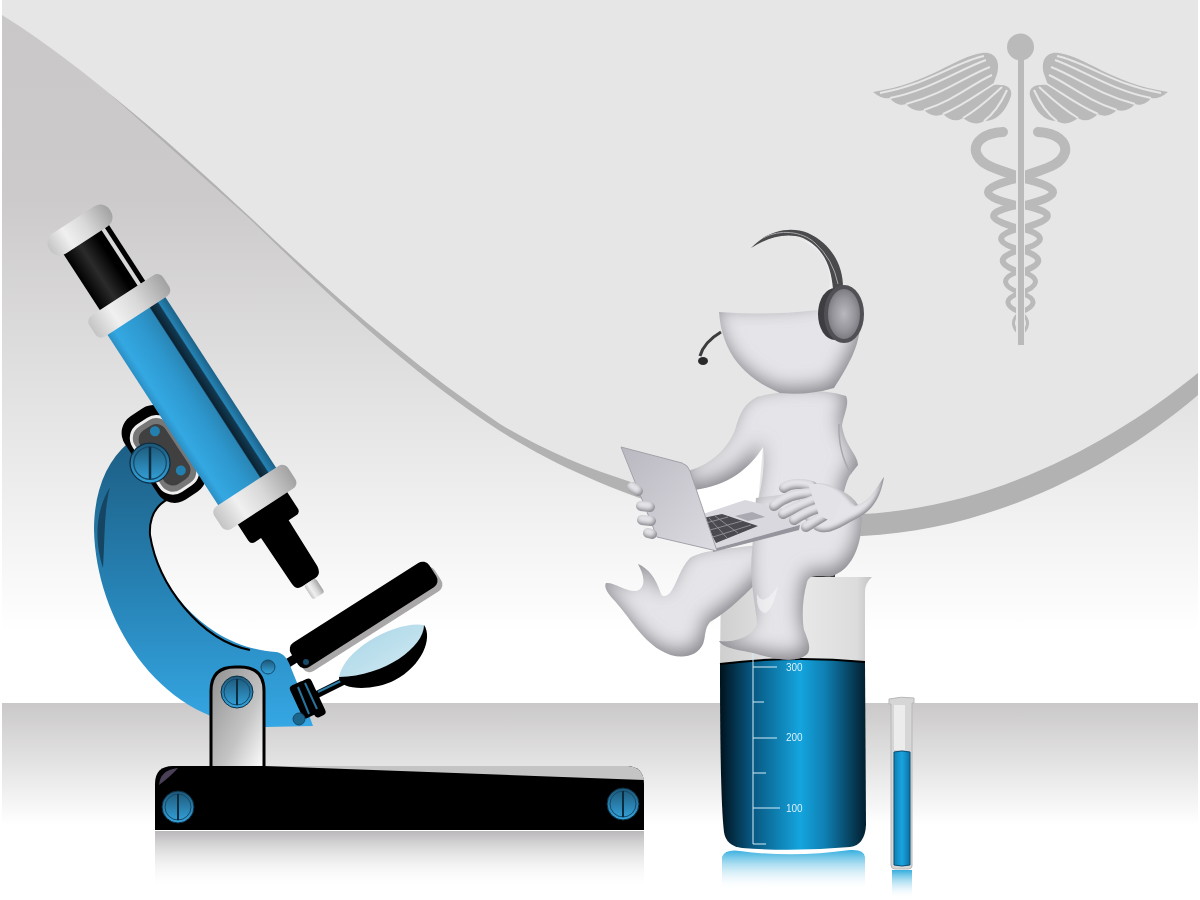
<!DOCTYPE html>
<html lang="en">
<head>
<meta charset="utf-8">
<title>Medical laboratory illustration</title>
<style>
:root{--paper:#fff;--sky:#e6e6e6;--ribbon:#b2b2b2;--emblem:#bababa;--ink:#000;--clay:#e5e4e8}
html,body{margin:0;width:1200px;height:900px;overflow:hidden;background:var(--paper)}
svg{display:block}
.sky{fill:var(--sky)}
.ribbon{fill:var(--ribbon)}
.ink{fill:var(--ink)}
.emblem-fill{fill:var(--emblem)}
.emblem-line{fill:none;stroke:var(--emblem)}
.feather{fill:none;stroke:var(--sky);stroke-width:2}
.scale{stroke:#d5ecf7;fill:none}
.scale-text{font:10px "Liberation Sans",Arial,sans-serif;fill:#e4f3fa}
.body{fill:var(--clay);filter:url(#clay)}
.hand{fill:var(--clay);filter:url(#clay-small)}
.finger{fill:none;stroke:var(--clay);stroke-width:10;stroke-linecap:round;filter:url(#clay-small)}
</style>
</head>
<body>
<svg width="1200" height="900" viewBox="0 0 1200 900" role="img" aria-label="Microscope, beaker, test tube and a figure with a laptop and headset">
<defs>
<linearGradient id="wall" x2="0" y2="1"><stop offset="0" stop-color="#c9c7c8"/><stop offset=".28" stop-color="#cccacb"/><stop offset=".9" stop-color="#fff"/></linearGradient>
<linearGradient id="floor" x2="0" y2="1"><stop offset="0" stop-color="#cac8c9"/><stop offset="1" stop-color="#fff"/></linearGradient>
<linearGradient id="metal"><stop offset="0" stop-color="#c4c4c4"/><stop offset=".3" stop-color="#f0f0f0"/><stop offset=".6" stop-color="#d9d9d9"/><stop offset="1" stop-color="#a2a2a2"/></linearGradient>
<linearGradient id="barrel"><stop offset="0" stop-color="#2b8fc4"/><stop offset=".12" stop-color="#34a8e2"/><stop offset=".5" stop-color="#2d97cd"/><stop offset=".72" stop-color="#2a86b6"/><stop offset=".74" stop-color="#0b2231"/><stop offset=".86" stop-color="#123a52"/><stop offset=".88" stop-color="#2583b4"/><stop offset="1" stop-color="#1c6288"/></linearGradient>
<linearGradient id="eyepiece"><stop offset="0"/><stop offset=".35" stop-color="#2b2b2b"/><stop offset=".7"/></linearGradient>
<linearGradient id="arm" x2="0" y2="1"><stop offset="0" stop-color="#1d5f85"/><stop offset=".5" stop-color="#2681b3"/><stop offset="1" stop-color="#35a7e4"/></linearGradient>
<linearGradient id="knob" x2="0" y2="1"><stop offset="0" stop-color="#1d5676"/><stop offset="1" stop-color="#35a5de"/></linearGradient>
<linearGradient id="post" x2="1" y2="1"><stop offset="0" stop-color="#8f8f8f"/><stop offset=".6" stop-color="#c4c4c4"/><stop offset="1" stop-color="#fff"/></linearGradient>
<linearGradient id="baseFade" x2="0" y2="1"><stop offset="0" stop-color="#b9b7b9"/><stop offset="1" stop-color="#fff" stop-opacity="0"/></linearGradient>
<linearGradient id="blueFade" x2="0" y2="1"><stop offset="0" stop-color="#35aede"/><stop offset="1" stop-color="#fff" stop-opacity="0"/></linearGradient>
<linearGradient id="liquid"><stop offset="0" stop-color="#00121d"/><stop offset=".2" stop-color="#07527a"/><stop offset=".55" stop-color="#14a5df"/><stop offset=".72" stop-color="#0f7fb2"/><stop offset="1" stop-color="#021d2d"/></linearGradient>
<linearGradient id="glass"><stop offset="0" stop-color="#cfcfcf"/><stop offset=".5" stop-color="#e9e9e9"/><stop offset=".9" stop-color="#dcdcdc"/><stop offset="1" stop-color="#c2c2c2"/></linearGradient>
<linearGradient id="tubeLiquid"><stop offset="0" stop-color="#0f7fb5"/><stop offset=".5" stop-color="#19a4e0"/><stop offset="1" stop-color="#0c72a5"/></linearGradient>
<linearGradient id="lens" x2="1" y2="1"><stop offset="0" stop-color="#a5d3e6"/><stop offset="1" stop-color="#d3ebf3"/></linearGradient>
<linearGradient id="lid" x2="1" y2="1"><stop offset="0" stop-color="#b9b8c0"/><stop offset="1" stop-color="#dddce3"/></linearGradient>
<radialGradient id="earcup"><stop offset="0" stop-color="#b9b8be"/><stop offset=".6" stop-color="#97969c"/><stop offset="1" stop-color="#77767c"/></radialGradient>
<filter id="clay" filterUnits="userSpaceOnUse" x="590" y="220" width="310" height="450" color-interpolation-filters="sRGB">
<feGaussianBlur in="SourceAlpha" stdDeviation="9"/><feOffset dx="-3" dy="-6" result="light"/>
<feFlood flood-color="#66656c" flood-opacity=".75"/><feComposite operator="out" in2="light"/><feComposite operator="in" in2="SourceAlpha" result="shade"/>
<feMerge><feMergeNode in="SourceGraphic"/><feMergeNode in="shade"/></feMerge></filter>
<filter id="clay-small" filterUnits="userSpaceOnUse" x="590" y="440" width="310" height="230" color-interpolation-filters="sRGB">
<feGaussianBlur in="SourceAlpha" stdDeviation="2"/><feOffset dx="-1" dy="-2" result="light"/>
<feFlood flood-color="#66656c" flood-opacity=".8"/><feComposite operator="out" in2="light"/><feComposite operator="in" in2="SourceAlpha" result="shade"/>
<feMerge><feMergeNode in="SourceGraphic"/><feMergeNode in="shade"/></feMerge></filter>
<g id="screw"><circle r="16" fill="url(#knob)" stroke="#0c2c40"/><circle r="13" fill="none" stroke="#15496a"/><path d="M0-13V13" stroke="#0c2c40" stroke-width="2"/></g>
<g id="wing">
<path class="emblem-fill" d="M997 74C1001 60 994 51 982 53C955 57 930 83 873 92C880 98 886 99 890 98C894 104 901 106 906 104C911 110 918 112 924 110C930 116 937 117 943 114C950 121 957 122 963 118C970 124 978 125 984 121C995 122 1006 112 1011 96C1013 86 1004 84 993 85Z"/>
<path class="feather" d="M890 98C930 90 958 70 986 60M906 104C944 94 966 76 990 67M924 110C955 100 972 84 992 75M943 114C966 104 980 92 996 83M963 118C980 108 990 98 1002 87M984 121C995 113 1002 101 1007 90M880 93C930 84 955 62 984 56"/>
</g>
<g id="serpent" class="emblem-line">
<path stroke-width="10" stroke-linecap="round" d="M1003 132C984 133 974 142 976 152C980 168 1005 170 1021 178"/>
<path stroke-width="8" d="M1020 178C1066 188 1062 197 1020 206"/>
<path stroke-width="7" d="M1021 205C982 212 987 220 1021 229"/>
<path stroke-width="6" d="M1020 228C1048 235 1045 243 1020 250C995 257 999 265 1020 272"/>
<path stroke-width="5" d="M1020 271C1043 278 1038 287 1020 293C1002 299 1006 307 1020 312"/>
<path stroke-width="3" d="M1020 312C1032 320 1028 329 1020 335"/>
</g>
</defs>

<g id="background">
<rect x="2" width="1196" height="703" fill="url(#wall)"/>
<path class="sky" d="M2 0H1198V373C1110 445 990 508 862 514C760 520 610 492 500 425C412 366 330 294 250 218C170 145 90 70 2 15Z"/>
<path class="ribbon" d="M110 94C165 138 210 180 250 217C330 293 412 365 500 424C610 491 760 520 862 514C990 508 1110 445 1198 373V395C1110 470 990 530 862 536C740 540 600 494 500 431C410 372 330 297 250 219Z"/>
<rect x="2" y="703" width="1196" height="122" fill="url(#floor)"/>
</g>

<g id="caduceus">
<use href="#wing"/><use href="#wing" transform="matrix(-1 0 0 1 2041 0)"/>
<use href="#serpent"/><use href="#serpent" transform="matrix(-1 0 0 1 2041 0)"/>
<rect x="1016" y="58" width="9" height="287" class="sky"/>
<rect x="1018" y="58" width="6" height="287" class="emblem-fill"/>
<circle cx="1020.5" cy="47" r="13.5" class="emblem-fill"/>
</g>

<g id="microscope">
<rect x="155" y="831" width="489" height="58" fill="url(#baseFade)"/>
<g id="stage">
<path d="M280 668L312 648" stroke="#000" stroke-width="9"/>
<g transform="translate(365 617) rotate(-32.5)">
<rect x="-80" y="-10" width="164" height="28" rx="8" fill="#a9a7a8"/>
<rect x="-82" y="-17" width="164" height="29" rx="8" class="ink"/>
</g>
<circle cx="306" cy="662" r="3" fill="#174a67"/>
</g>
<g id="mirror">
<path d="M312 697L350 678" stroke="#000" stroke-width="7"/><path d="M318 692L345 679" stroke="#2c7ea8" stroke-width="2"/>
<path class="ink" d="M339 677C338 690 372 692 395 680C422 666 433 638 424 625Z"/>
<path fill="url(#lens)" d="M339 677C344 648 398 620 424 625C424 647 385 676 339 677Z"/>
</g>
<path id="curved-arm" fill="url(#arm)" d="M128 443C106 462 94 492 94 530C96 620 160 725 265 727L313 726L300 690L291 668Q286 653 276 652C210 648 158 590 150 535C149 518 155 506 168 499Z"/>
<path fill="none" stroke="#000" stroke-width="2" d="M168 499C155 506 149 518 150 535C158 585 200 640 250 650"/>
<path fill="#154562" d="M110 487C93 515 96 546 103 568C105 535 104 510 110 487Z"/>
<g class="ink"><rect x="-8" y="-17" width="16" height="36" rx="4" transform="translate(303 699) rotate(-25)"/><rect x="-6" y="-20" width="12" height="40" rx="4" transform="translate(313 698) rotate(-25)"/></g>
<path d="M298 687L309 714M305 683L317 709" stroke="#27739b" stroke-width="2"/>
<circle cx="268" cy="667" r="7" fill="url(#knob)" stroke="#15496a"/><circle cx="299" cy="719" r="6" fill="#1c658d" stroke="#15496a"/>
<g id="focus-plate" transform="translate(164 454) rotate(-33.5)">
<rect x="-27" y="-50" width="54" height="100" rx="20" class="ink"/>
<rect x="-21" y="-38" width="42" height="78" rx="15" fill="#777" stroke="#eee" stroke-width="3"/>
<rect x="-15" y="-31" width="30" height="64" rx="11" fill="#404040"/>
<circle cx="5" cy="-24" r="5" fill="#2380ae"/><circle cx="5" cy="23" r="5" fill="#2380ae"/>
</g>
<g id="optical-tube" transform="translate(80 230) rotate(-33)">
<rect x="-27" y="9" width="54" height="74" fill="url(#eyepiece)"/>
<path d="M20 8V83" stroke="#d8d8d8" stroke-width="4"/>
<rect x="-36" y="-12" width="72" height="24" rx="11" fill="url(#metal)"/>
<rect x="-34" y="100" width="69" height="208" fill="url(#barrel)"/>
<rect x="-44" y="78" width="88" height="25" rx="7" fill="url(#metal)"/>
<path class="ink" d="M-28 329H31V352Q31 357 26 357H17L16 411Q15 420 8 420H-8Q-15 420-15 412L-16 357H-23Q-28 357-28 352Z"/>
<rect x="-6" y="420" width="14" height="17" rx="3" fill="url(#metal)"/>
<rect x="-43" y="306" width="88" height="27" rx="7" fill="url(#metal)"/>
</g>
<use href="#screw" transform="translate(150 463) scale(1.25)"/>
<path id="post-bracket" stroke="#000" stroke-width="3" fill="url(#post)" d="M211 768V691Q211 667 235 667H240Q264 667 264 691V768Z"/>
<use href="#screw" transform="translate(237 692)"/>
<path id="base" class="ink" d="M155 830V784Q155 766 173 766H626Q644 766 644 784V830Z"/>
<path fill="#c4c4c4" d="M264 766H628Q642 767 644 780Z"/>
<path fill="#4a4058" d="M159 785Q160 770 178 768Q171 776 159 785Z"/>
<use href="#screw" transform="translate(178 807)"/><use href="#screw" transform="translate(623 804)"/>
</g>

<g id="beaker">
<path fill="url(#blueFade)" d="M722 857Q725 849 740 851Q793 858 850 850Q864 849 865 857V890H722Z"/>
<path fill="url(#glass)" d="M721 577H872Q865 583 865 592V664H720Z"/>
<path fill="url(#liquid)" d="M720 664Q792 655 865 662L866 825Q865 845 850 847Q793 852 742 848Q726 846 724 832Q720 800 720 664Z"/>
<path fill="none" stroke="#000" stroke-width="2" d="M720 664Q792 655 865 662"/>
<path class="scale" d="M753 631V844H766M753 631H764M753 667H777M753 702H764M753 738H777M753 773H766M753 808H780"/>
<g class="scale-text"><text x="786" y="671">300</text><text x="786" y="741">200</text><text x="786" y="812">100</text></g>
</g>

<g id="test-tube">
<rect x="892" y="870" width="20" height="29" fill="url(#blueFade)"/>
<path fill="#d6d6d6" stroke="#b8b8b8" d="M889 699Q901 696 914 698V703H912V866Q912 869 908 869H895Q891 869 891 865V704H889Z"/>
<path fill="#ececec" d="M894 705H905V750H894Z"/>
<path fill="url(#tubeLiquid)" stroke="#0b4f74" d="M894 752Q902 750 910 752V865Q902 867 894 865Z"/>
</g>

<g id="figure">
<path fill="#fff" d="M763 446Q735 480 696 490L703 514L758 504Z"/>
<path fill="#39383b" d="M806 577L835 571V577Z"/>
<path id="torso-and-far-arm" class="body" d="M757 397C785 390 820 388 846 396C850 404 843 416 842 426C845 446 858 455 858 465L850 475C844 486 842 500 840 525H752C760 494 766 470 763 447C750 468 728 486 694 490L688 471C712 464 728 448 735 430C740 412 745 403 757 397Z"/>
<path fill="none" stroke="#a9a8ae" stroke-width="1.5" d="M839 424Q838 452 851 474"/>
<path id="far-leg" class="body" d="M790 540C750 548 705 548 690 558C680 568 677 584 670 593Q664 599 661 594C656 578 648 568 638 564C646 578 645 589 636 591C626 592 614 582 606 583Q603 588 612 598C630 617 640 638 660 650C676 660 696 659 703 644C706 636 704 629 710 622C728 612 748 592 765 574Z"/>
<path id="hips-and-near-leg" class="body" d="M756 498L835 488Q862 498 862 520C861 550 850 570 832 576C820 577 810 573 807 582C802 600 802 618 804 630C808 640 811 647 808 653C800 663 778 660 760 655C745 650 724 650 719 641C735 643 753 636 757 624C756 606 749 580 752 552Z"/>
<path fill="#f3f2f5" opacity=".7" d="M757 594Q763 608 778 586Q773 610 765 613Q756 611 757 594Z"/>

<g id="laptop">
<path fill="#d9d8df" d="M694 517L745 500L804 514L800 525L713 549Z"/>
<path fill="#96959d" d="M713 549L800 525L799 530L713 552Z"/>
<path fill="#4b4a50" d="M703 518L722 514L758 526L716 543Z"/>
<path d="M706 523L728 517M710 530L742 521M713 537L751 525M715 516L738 533M709 518L727 538" stroke="#8d8c94"/>
<path fill="#aaa9b1" d="M735 516L752 512L765 517L748 521Z"/>
<path fill="url(#lid)" stroke="#a3a2aa" d="M621 447L682 463Q688 465 690 471L717 551L657 537Z"/>
</g>
<g id="far-hand">
<path class="finger" d="M632 487L638 491"/><path class="finger" d="M641 506L650 507"/><path class="finger" d="M642 520L651 521"/><path class="finger" d="M648 533L652 534"/>
</g>
<g id="near-hand">
<path class="hand" d="M800 488C820 476 842 487 855 506C871 501 876 488 884 477C880 503 868 514 850 522C838 529 826 536 815 530L798 512Z"/>
<path class="finger" d="M812 486Q794 481 784 488"/><path class="finger" d="M811 493Q790 493 774 506"/><path class="finger" d="M814 500Q798 506 783 514"/><path class="finger" d="M819 508Q806 512 794 520"/><path class="finger" d="M824 516Q814 522 806 527"/>
<path fill="#e3e2e6" d="M808 484Q832 482 842 500L832 522L819 515Z"/>
</g>

<g id="head">
<path class="body" d="M719 312Q770 316 818 310L836 290L860 320C861 345 848 366 834 388Q807 396 780 393C744 378 722 353 719 312Z"/>
<path fill="#f0eff2" d="M784 236C800 237 822 247 827 266C832 280 831 290 822 298L817 311L842 290C840 262 822 240 784 236Z"/>
</g>
<g id="headset">
<path fill="#4a4a4d" d="M751 248C768 230 790 226 808 233C832 244 843 266 843 287L833 289C831 264 822 247 803 238C785 232 767 238 751 248Z"/>
<path fill="none" stroke="#a8a8ac" d="M763 238C780 229 802 231 815 243Q833 259 838 284"/>
<ellipse cx="835" cy="314" rx="17" ry="26" fill="#3e3e42"/>
<ellipse cx="844" cy="314" rx="18" ry="27" fill="url(#earcup)" stroke="#505055" stroke-width="4"/>
<path fill="none" stroke="#3c3c3f" stroke-width="3" d="M721 332Q704 342 700 356"/>
<ellipse cx="703" cy="361" rx="5" ry="4" fill="#2a2a2d"/>
</g>
</g>
</svg>
</body>
</html>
--- --- ---
_Work instruction_:
Where does "opacity" appear in the records above? Copy every line that has it.

_Result below_:
<linearGradient id="baseFade" x2="0" y2="1"><stop offset="0" stop-color="#b9b7b9"/><stop offset="1" stop-color="#fff" stop-opacity="0"/></linearGradient>
<linearGradient id="blueFade" x2="0" y2="1"><stop offset="0" stop-color="#35aede"/><stop offset="1" stop-color="#fff" stop-opacity="0"/></linearGradient>
<feFlood flood-color="#66656c" flood-opacity=".75"/><feComposite operator="out" in2="light"/><feComposite operator="in" in2="SourceAlpha" result="shade"/>
<feFlood flood-color="#66656c" flood-opacity=".8"/><feComposite operator="out" in2="light"/><feComposite operator="in" in2="SourceAlpha" result="shade"/>
<path fill="#f3f2f5" opacity=".7" d="M757 594Q763 608 778 586Q773 610 765 613Q756 611 757 594Z"/>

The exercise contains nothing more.